Many Americans in the technology space are aware that their government is pushing to install “back doors” into cyber security. Apple, for example, makes their iPhone in such a way that even the company itself can’t decrypt the contents of a user’s phone. The government can subpoena Apple all they want, but Apple simply has no way of unlocking the protected data within. That doesn’t make law enforcement, and others, happy.
Just last month, Tim Cook went to the White House and had a heated exchange with the Attorney General about this very issue, then went on 60 minutes to discuss it again. This particular battle between security and privacy has been on-going since last year, when terrorist attacks in California prompted a renewed call, in some quarters, for back doors.
The crux of the government’s argument is that there must be “balance” between a person’s right to protect their data and the government’s responsibility to protect its citizens (e.g., through police investigations and so forth). To the U.S. Attorney General and the Director of the FBI, there should obviously be some way to get to the data.

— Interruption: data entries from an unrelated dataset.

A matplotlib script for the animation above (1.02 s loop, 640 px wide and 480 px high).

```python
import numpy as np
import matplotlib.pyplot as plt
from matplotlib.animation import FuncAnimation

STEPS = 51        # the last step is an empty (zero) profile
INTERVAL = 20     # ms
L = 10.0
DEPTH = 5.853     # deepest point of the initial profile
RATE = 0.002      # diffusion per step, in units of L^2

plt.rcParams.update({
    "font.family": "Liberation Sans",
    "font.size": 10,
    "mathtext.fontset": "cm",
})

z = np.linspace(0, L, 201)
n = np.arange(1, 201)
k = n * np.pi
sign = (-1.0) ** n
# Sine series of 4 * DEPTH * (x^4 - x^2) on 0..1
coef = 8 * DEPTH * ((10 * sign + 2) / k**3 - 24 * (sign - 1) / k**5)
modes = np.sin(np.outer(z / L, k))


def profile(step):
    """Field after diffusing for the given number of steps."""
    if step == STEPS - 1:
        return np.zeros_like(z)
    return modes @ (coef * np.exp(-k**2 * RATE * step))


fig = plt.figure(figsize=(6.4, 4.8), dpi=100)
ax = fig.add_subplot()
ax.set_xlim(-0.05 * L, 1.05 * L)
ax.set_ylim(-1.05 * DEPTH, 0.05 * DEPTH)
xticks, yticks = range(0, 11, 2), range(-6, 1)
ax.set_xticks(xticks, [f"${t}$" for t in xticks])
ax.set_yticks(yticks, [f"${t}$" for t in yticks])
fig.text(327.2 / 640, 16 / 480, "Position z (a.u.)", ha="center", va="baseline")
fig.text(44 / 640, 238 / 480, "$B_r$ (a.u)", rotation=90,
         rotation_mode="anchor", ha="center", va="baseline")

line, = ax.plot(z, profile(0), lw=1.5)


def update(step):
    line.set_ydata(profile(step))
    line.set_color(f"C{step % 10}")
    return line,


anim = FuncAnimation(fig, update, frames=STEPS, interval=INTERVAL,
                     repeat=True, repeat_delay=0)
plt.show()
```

It is unsurprising that many dislike the idea of government having backdoor access to their data for personal and political reasons. But to security experts, the problems go far beyond balancing rights and responsibilities. The core truth is this:
If you make a back door, the bad guys will find it.